The L-39 Albatros first appears on the scene in the late 1970s manufactured by the Czechoslovakian aircraft company Aero Vodochody. It’s design has all the hallmarks of Russian design bureau techniques. The L-39’s principal purpose is that of a lead in fighter trainer and it was used by many Eastern Bloc Countries. Interestingly the Royal Thailand Air Force operate it as well. Most air forces around the world utilise a lead in fighter to train their pilots in the basics of air combat and weapon delivery techniques and tactics. This is a much cheaper way of doing business and it also highlights any weaker students who in all probability would not cope with training on the front line fighters such as the MiG-29 Fulcrum and the SU-27/37 Flankers.
Thousands of L-39s were built and an upgraded variant the L-129 has also been manufactured. Being of Russian descent the L-39 is a robustly engineered and incredibly reliable aircraft, it has a stated mission safety success rate of 98%. Compare this with Martin Baker ejection seats with a safety rating of 95%.

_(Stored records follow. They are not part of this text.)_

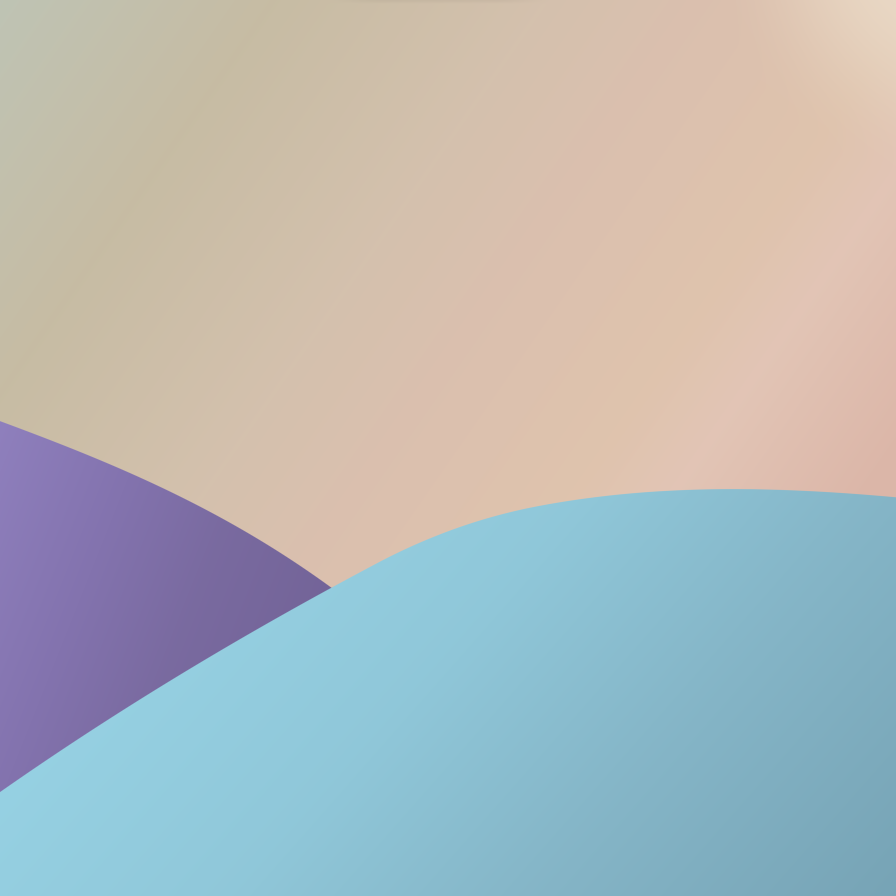
This background is drawn by a WebGL 2 fragment shader. Its source:

```glsl
#version 300 es
precision highp float;

uniform vec2 u_resolution;
out vec4 fragColor;

// Linear ramp from 0 at a to 1 at b
float ramp(float a, float b, float x) {
    return clamp((x - a) / (b - a), 0.0, 1.0);
}

// Cubic through two knots, each given as (x, height, slope)
float hermite(vec3 a, vec3 b, float x) {
    float w = b.x - a.x;
    float t = (x - a.x) / w;
    float rise = t * t * (3.0 - 2.0 * t);
    float u = 1.0 - t;
    return mix(a.y, b.y, rise) + w * t * u * (a.z * u - b.z * t);
}

// Antialiased coverage below a curve of the given height and slope
float below(float height, float slope, float y, float pixel) {
    float d = (y - height) / sqrt(1.0 + slope * slope);
    return 1.0 - smoothstep(-0.7 * pixel, 0.7 * pixel, d);
}

float frontHill(float x) {
    vec3 start = vec3(0.0, 0.116, 0.70);
    vec3 bend = vec3(0.42, 0.371, 0.53);
    vec3 shoulder = vec3(0.60, 0.435, 0.19);
    vec3 end = vec3(1.0, 0.445, -0.09);
    if (x < bend.x) return hermite(start, bend, x);
    if (x < shoulder.x) return hermite(bend, shoulder, x);
    return hermite(shoulder, end, x);
}

float backHill(float x) {
    return hermite(vec3(0.0, 0.530, -0.37), vec3(0.37, 0.344, -0.73), x);
}

// Diagonal bands from sage through sand to rose
vec3 skyColor(vec2 p) {
    float s = dot(vec2(p.x, 1.0 - p.y), vec2(0.82, 0.57));
    vec3 c = vec3(0.745, 0.765, 0.705);
    c = mix(c, vec3(0.777, 0.735, 0.640), ramp(0.0, 0.25, s));
    c = mix(c, vec3(0.830, 0.755, 0.678), ramp(0.25, 0.50, s));
    c = mix(c, vec3(0.855, 0.750, 0.683), ramp(0.50, 0.64, s));
    c = mix(c, vec3(0.873, 0.765, 0.678), ramp(0.64, 0.84, s));
    c = mix(c, vec3(0.885, 0.770, 0.710), ramp(0.84, 0.93, s));
    c = mix(c, vec3(0.860, 0.715, 0.660), ramp(0.93, 1.10, s));

    // Cream glow in the upper right corner
    float glow = 1.0 - smoothstep(0.09, 0.29, length(p - vec2(1.08)));
    c = mix(c, vec3(0.912, 0.845, 0.770), glow);

    // Thin soft shade on the upper rim
    float rim = smoothstep(0.995, 1.0, p.y) * (1.0 - smoothstep(0.06, 0.13, abs(p.x - 0.49)));
    return c * (1.0 - 0.04 * rim);
}

vec3 backHillColor(vec2 p) {
    float s = dot(vec2(p.x, 1.0 - p.y), vec2(0.93, 0.37));
    vec3 c = vec3(0.557, 0.497, 0.737);
    c = mix(c, vec3(0.515, 0.452, 0.685), ramp(0.18, 0.32, s));
    c = mix(c, vec3(0.475, 0.415, 0.625), ramp(0.32, 0.45, s));
    return mix(c, vec3(0.450, 0.390, 0.595), ramp(0.45, 0.59, s));
}

vec3 frontHillColor(vec2 p) {
    float s = dot(vec2(p.x, 1.0 - p.y), vec2(0.75, 0.66));
    vec3 c = vec3(0.585, 0.815, 0.885);
    c = mix(c, vec3(0.562, 0.780, 0.850), ramp(0.60, 0.85, s));
    c = mix(c, vec3(0.520, 0.710, 0.780), ramp(0.85, 1.10, s));
    return mix(c, vec3(0.465, 0.640, 0.710), ramp(1.10, 1.41, s));
}

void main() {
    vec2 p = gl_FragCoord.xy / u_resolution;
    float pixel = 1.0 / min(u_resolution.x, u_resolution.y);
    float stepX = 0.001;

    // Height and slope of both hills
    float back = backHill(p.x);
    float front = frontHill(p.x);
    float backSlope = (backHill(p.x + stepX) - back) / stepX;
    float frontSlope = (frontHill(p.x + stepX) - front) / stepX;

    // Layers from far to near
    vec3 color = skyColor(p);
    color = mix(color, backHillColor(p), below(back, backSlope, p.y, pixel));
    color = mix(color, frontHillColor(p), below(front, frontSlope, p.y, pixel));
    fragColor = vec4(color, 1.0);
}
```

The Al-25TL engine is reportedly a copy of the Garrett engine used in Lear jets and many other aircraft and it produces about 3,800 lbs of thrust and the aircraft weighs in at around 10,150 lbs. So the thrust to weight ratio is quite small being short of 0.5:1. That means it is not really that fast and cruises at about 250 kts or 402 kph with a maximum of 435 kts or 805 kph although at higher altitudes it can achieve around 900 kph. There are nine L-39s in Australia with (at time of writing) seven in flying condition. Many of them are used for the conduct of adventure flights.
Flying the L-39 Albatros
The L-39 Albatros is a very pleasant aircraft to fly with benign handling qualities throughout it’s flight envelope. I have been flying them since 2002 and I have about 530 hours of flight time in it. The overall performance is similar in many ways to the Macchi MB-326 that the RAAF operated for 30 years. Aerobatics are relatively easy with just 4 ‘G’ required to accomplish pretty much all of the manoeuvres that you can do. Because of it’s reliability and ease of operation I have had very few ‘adventures’ flying it. I have had two main hydraulic failures due to maintenance errors and I have burst a few tyres on landing (see The Adventure of Terry Tyreburst blog) also due to an installation error.
I have flown one from New Zealand to Australia which took three days. The owner and I picked up the aircraft from Wanaka on the South Island and after a lot of test flying embarked on this trying trip. We had to fly to Queenstown to have it fully fuelled for the trip North to Norfolk Island via Nelson and an overnight at Kaitaia on the tip of the North island where we were met by the Kaitaia Aero Club. Their hospitality was an outstanding feature of the trip and very much appreciated. A Forced overnight on Norfolk Island came as a result of an electrical fault with the aircraft warning system. After spending the night phoning all over the world to find a fix and armed with tools and helpers we arrived at the aircraft to find that the fault had disappeared. So the next leg of the trip was to Lord Howe Island a distance of 488 nautical miles. The range of the aircraft with it’s external tanks was 590 nautical miles. The maximum allowable head wind for the leg was 20 knots. At top of climb we had a headwind of 19 knots and that certainly makes you review your calculations many times over. We got there with a bit of spare fuel. The runway at Lord Howe is short for the L-39 and so I had to calculate the maximum weight to safely get airborne but still with enough fuel to make Coffs Harbour. Take off required a head wind of at least 7-8 knots plus we had to clear a three metre sand hill just off the end of the runway. To my dismay the wind dropped to nothing just as I released the brakes for take off. I coaxed the aircraft into the air and eye witnesses claimed we missed the sand hill by about a metre although I am sure it was more like two metres. The remainder of the trip to Coffs Harbour and on to Cessnock in the Hunter valley near Newcastle was pleasant and without any anxious moments.
I also flew one from Perth to Port Macquarie with my great mate, Rod Hall, and although it was quite a tedious trip in the end, it was completed without any problems at all.
All in all I have the utmost confidence in this remarkable jet and I thoroughly enjoy taking people for adventure flights in it. If you get the opportunity to go flying in one don’t pass it up, you will love it, as so many have in the years that these aircraft have been used in the adventure flight business.
If you are interested in learning more about this wonderful aircraft, head over to Wikipedia.